On appeal for the second time, the Federal Circuit disagreed with the district court, which had held that the provisional application did not support the patents’ disclosed air flow rate of 25,000 cubic feet per minute (CFM), as the provisional application disclosed a minimum airflow rate at about 28,000 CFM. The Federal Circuit stated that the “district court’s reliance on specifically disclosed air flow rates improperly narrowed the scope of the provisional application based on an added example.” Moreover, one of ordinary skill would know that minimum air flow “may vary” and “that the conditions in a curing barn could demand an air flow of 25,000 CFM.”
With the earlier priority date established, the Federal Circuit held that there was no best mode violation, given the parties’ agreement that the best mode was developed after the provisional application was filed. The Court also held that the patents were not anticipated or rendered obvious in light of the fact that the earlier priority date knocked out intervening art relied upon by the lower court.
Additionally, the Federal Circuit held that the patents were not indefinite. The Court stated that only claims which are “not amenable to construction or insolubly ambiguous” are indefinite. Moreover, the Court confirmed that “ [a]bsolute clarity is not required to find a claim term definite.” The Court held that a person of skill in the art would not find the term “controlled environment” indefinite, but would rather understand how to control the multiple factors necessary to practice the inventions.

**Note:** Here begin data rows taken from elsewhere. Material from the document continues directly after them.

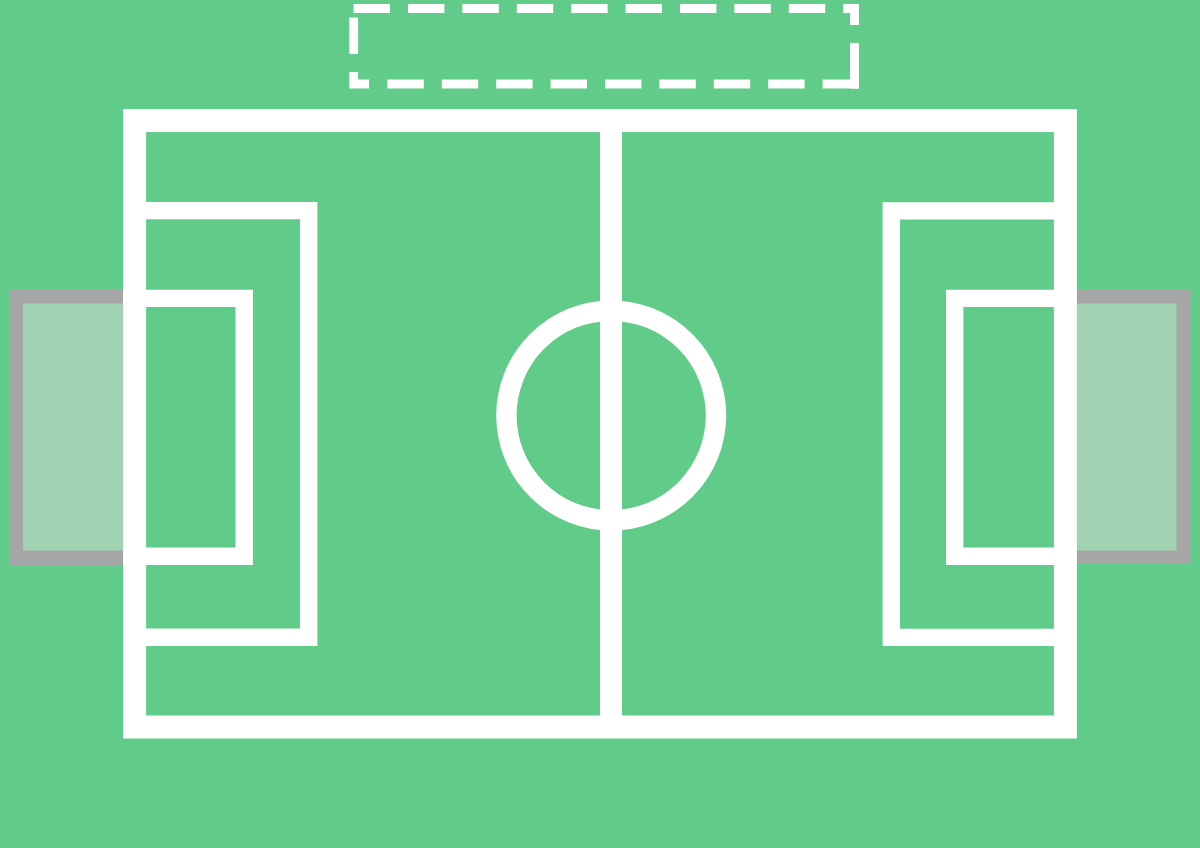
<!DOCTYPE html>
<html lang="en">
<head>
<meta charset="utf-8">
<title>Football pitch</title>
<style>
  :root {
    --grass: #61cc89;
    --line: #ffffff;
    --goal-frame: #a6a6a6;
    --goal-net: #a0d2b1;
  }
  html, body { margin: 0; height: 100%; overflow: hidden; background: var(--grass); }
  .pitch { display: block; width: 1200px; height: 848px; }
  .grass { fill: var(--grass); }
  .goal-frame { fill: var(--goal-frame); }
  .goal-net { fill: var(--goal-net); }
  .marking { fill: none; stroke: var(--line); }
  .boundary { stroke-width: 23; }
  .halfway { stroke-width: 22; }
  .centre-circle { stroke-width: 20.4; }
  .box { stroke-width: 17.4; }
  .bench { stroke-width: 9; }
  .bench-dashes { stroke-dasharray: 36.4 18; }
</style>
</head>
<body>
<svg class="pitch" viewBox="0 0 1200 848" role="img" aria-label="Football pitch seen from above">
  <rect class="grass" width="1200" height="848"/>

  <g id="goals">
    <rect class="goal-frame" x="9" y="290" width="120" height="275"/>
    <rect class="goal-net" x="23" y="303.5" width="106" height="247"/>
    <rect class="goal-frame" x="1070" y="290" width="120.5" height="274"/>
    <rect class="goal-net" x="1070" y="303.5" width="106.5" height="247"/>
  </g>

  <g id="bench-area" class="marking bench">
    <path class="bench-dashes" d="M353.6 8.5H859"/>
    <path d="M854.5 4V25M854.5 43V88.5"/>
    <path class="bench-dashes" d="M859 84H370"/>
    <path d="M369 84H353.6V72M353.6 54V17.5"/>
  </g>

  <g id="markings" class="marking">
    <rect class="boundary" x="134.6" y="120.6" width="930.8" height="606.4"/>
    <line class="halfway" x1="611" y1="120" x2="611" y2="727"/>
    <circle class="centre-circle" cx="611.2" cy="415.5" r="104.8"/>
    <path class="box" d="M140 210.6H308.7V637.2H140"/>
    <path class="box" d="M140 298.4H244.2V556.2H140"/>
    <path class="box" d="M1060 210.9H891.3V637.4H1060"/>
    <path class="box" d="M1060 298.4H954.7V556.2H1060"/>
  </g>
</svg>
</body>
</html>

Finally, the Federal Circuit affirmed non-infringement, finding that the jury was entitled to discredit Star Scientific’s expert witness.